Missouri Boy is based off of Leland Myrick's own life. It starts off when he is being born and ends when he goes to California on a motorcycle trip to see a girl he met in college. It is written almost poetically but, being a graphic novel, the words have to work with the pictures. Having a poetic text to go with the story makes his story much more meaningful and emotional. I liked reading this because i could relate to some of it. For example, when he talks about his forth of july traditions, t...more
Nicole
This memoir could just as easily be for adults as young adults. Myrick has basically created a graphic memoir of memorable events from his childhood. What makes this novel charming is the way Myrick approaches the memoir - as a series of snapshots really. On first blush, a reader might have trouble connecting the events shared by Myrick, or figuring out why he selected to highlight these specific events. But then, memory is just that unpredictable. Looking back on our lives, it can sometimes be...more
Austin
This book was a very good book. I enjoyed it a lot it is a short book and it is very interesting to read. This book is about two twin boys who like to do things together. But when they get older thay start to change.
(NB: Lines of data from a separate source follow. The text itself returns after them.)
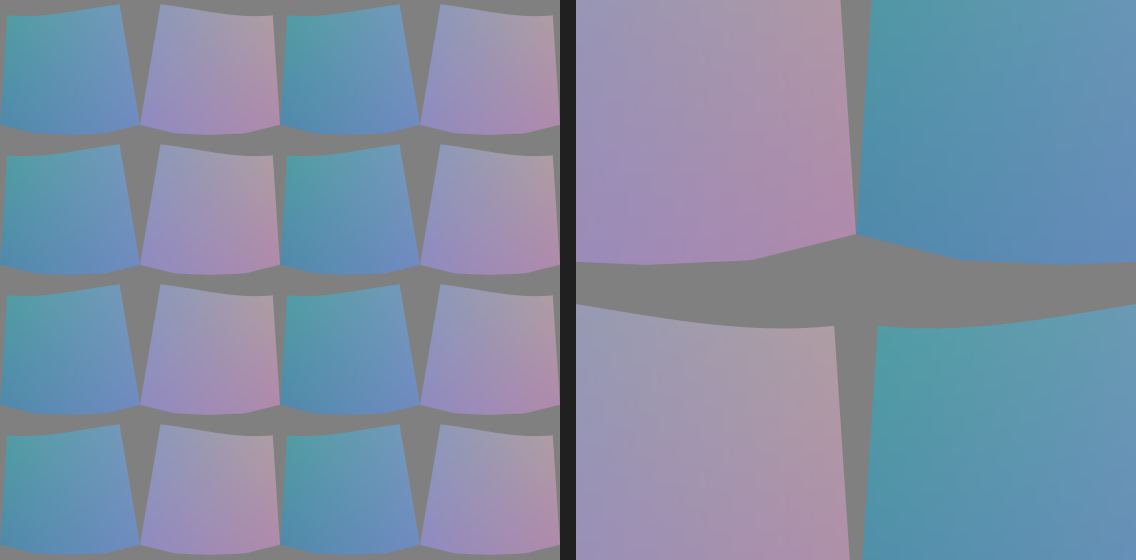
Left: the whole. Right: its middle third, enlarged.
A WebGL 2 fragment shader for this pattern:

```glsl
#version 300 es
precision highp float;

uniform vec2 u_resolution;
out vec4 fragColor;

const float CELLS = 4.0; // patches per side; neighbours mirror in pairs
const vec3 GROUND = vec3(0.502, 0.502, 0.506);
const vec3 TOP_OUTER = vec3(0.315, 0.615, 0.64);
const vec3 TOP_INNER = vec3(0.445, 0.60, 0.725);
const vec3 LOW_OUTER = vec3(0.31, 0.54, 0.67);
const vec3 LOW_INNER = vec3(0.44, 0.545, 0.755);

// Wavy upper rim, rising toward the inner corner
float upperRim(float x) {
  float t = clamp((x - 0.052) / 0.802, 0.0, 1.0);
  return 0.891 + t * (-0.087 + t * (0.321 - 0.156 * t));
}

// Faceted lower rim, deepest in the middle
float lowerRim(float x) {
  float d = abs(2.0 * x - 1.0);
  return max(0.036 + 0.022 * d, 0.124 * d - 0.015);
}

// Straight slanted sides: x is the outer side, y the inner side
vec2 sideLimits(float y) {
  float rise = y - 0.109;
  return vec2(0.0665 * rise, 1.0 - 0.17 * rise);
}

// Four-corner blend; the mirrored patch swaps its red balance
vec3 patchColor(vec2 uv, bool mirrored) {
  vec3 low = mix(LOW_OUTER, LOW_INNER, uv.x);
  vec3 high = mix(TOP_OUTER, TOP_INNER, uv.x);
  vec3 color = mix(low, high, uv.y);
  if (mirrored) color.r = 1.0 - color.r;
  return color;
}

float coverage(float inside, float pixel) {
  return clamp(inside / pixel + 0.5, 0.0, 1.0);
}

void main() {
  vec2 grid = gl_FragCoord.xy / u_resolution * CELLS;
  float pixel = CELLS / min(u_resolution.x, u_resolution.y);

  // Fold each pair of cells onto one patch
  bool mirrored = mod(grid.x, 2.0) >= 1.0;
  vec2 p = fract(grid);
  if (mirrored) p.x = 1.0 - p.x;

  vec2 sides = sideLimits(p.y);
  vec2 rims = vec2(lowerRim(p.x), upperRim(p.x));

  // Signed depth inside the nearest boundary
  float horizontal = min(p.x - sides.x, sides.y - p.x);
  float vertical = min(p.y - rims.x, rims.y - p.y);
  float mask = coverage(min(horizontal, vertical), pixel);

  vec2 uv = vec2((p.x - sides.x) / (sides.y - sides.x),
                 (p.y - rims.x) / (rims.y - rims.x));
  vec3 color = patchColor(clamp(uv, 0.0, 1.0), mirrored);
  fragColor = vec4(mix(GROUND, color, mask), 1.0);
}
```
I liked this book a lot i gave it a 4 star rateing because it was a good book and it kept my interist throughout the whole book. i reccomend this book to people who like to read a good story.
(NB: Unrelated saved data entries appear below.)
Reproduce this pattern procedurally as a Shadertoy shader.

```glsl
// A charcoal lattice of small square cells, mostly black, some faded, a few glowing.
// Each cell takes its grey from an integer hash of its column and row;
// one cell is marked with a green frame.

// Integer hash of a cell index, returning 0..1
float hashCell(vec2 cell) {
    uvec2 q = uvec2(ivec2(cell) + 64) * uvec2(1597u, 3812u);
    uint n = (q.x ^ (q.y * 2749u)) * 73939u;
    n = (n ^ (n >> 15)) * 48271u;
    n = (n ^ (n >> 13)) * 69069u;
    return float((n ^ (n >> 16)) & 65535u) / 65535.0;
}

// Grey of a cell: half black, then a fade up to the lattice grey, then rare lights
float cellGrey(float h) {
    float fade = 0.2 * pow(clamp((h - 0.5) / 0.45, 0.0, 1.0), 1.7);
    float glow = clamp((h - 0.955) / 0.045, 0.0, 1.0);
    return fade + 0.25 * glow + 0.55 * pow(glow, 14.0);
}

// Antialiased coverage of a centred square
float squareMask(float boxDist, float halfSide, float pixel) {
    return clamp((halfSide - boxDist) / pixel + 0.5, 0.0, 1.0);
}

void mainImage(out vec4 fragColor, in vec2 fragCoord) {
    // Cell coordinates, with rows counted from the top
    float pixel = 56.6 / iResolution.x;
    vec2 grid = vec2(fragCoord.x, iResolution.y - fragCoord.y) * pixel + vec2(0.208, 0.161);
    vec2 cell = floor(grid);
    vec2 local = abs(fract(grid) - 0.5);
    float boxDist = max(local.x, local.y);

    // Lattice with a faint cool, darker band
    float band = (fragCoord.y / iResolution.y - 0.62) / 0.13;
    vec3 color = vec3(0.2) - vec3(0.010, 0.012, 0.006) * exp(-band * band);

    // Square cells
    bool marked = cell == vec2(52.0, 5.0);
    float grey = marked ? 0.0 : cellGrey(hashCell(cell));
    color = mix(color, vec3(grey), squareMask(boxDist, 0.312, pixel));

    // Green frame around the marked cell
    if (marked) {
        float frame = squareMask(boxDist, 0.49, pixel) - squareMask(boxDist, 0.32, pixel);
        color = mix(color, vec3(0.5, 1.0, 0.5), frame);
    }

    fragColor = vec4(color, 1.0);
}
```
John Hornbrook
Missouri boy is a graphic autobiography that follows well, the Missouri boy. Now its not a full autobiography but rather a collection of important memories and experiences that Leland Myrick has compiled. They don't include the pivotal moment that you would thick would shape a human being. Instead they are seemingly insignificant events that have apparently shaped his life. This includes things like traditions as children or dangerous activities as young adults, Love, fun, sadness and wonder as...more
D
A coming of age tale that simply could have been better.
Jeremy
Began with promise, then tapered off into pleasant. There are better books waiting to claw their way out of this author's skull, or perhaps I'd find more to enjoy in one of his two earlier offerings. I'll certainly give them a look if I come across them. Maybe it's me, but once he started dealing with his early days working at a hospital, I stopped caring. No more hospital-based entertainment please, everyone. I don't care if it's based in fact or not. Anyway, much like Pia Zadora circa 1982, it...more
Loyd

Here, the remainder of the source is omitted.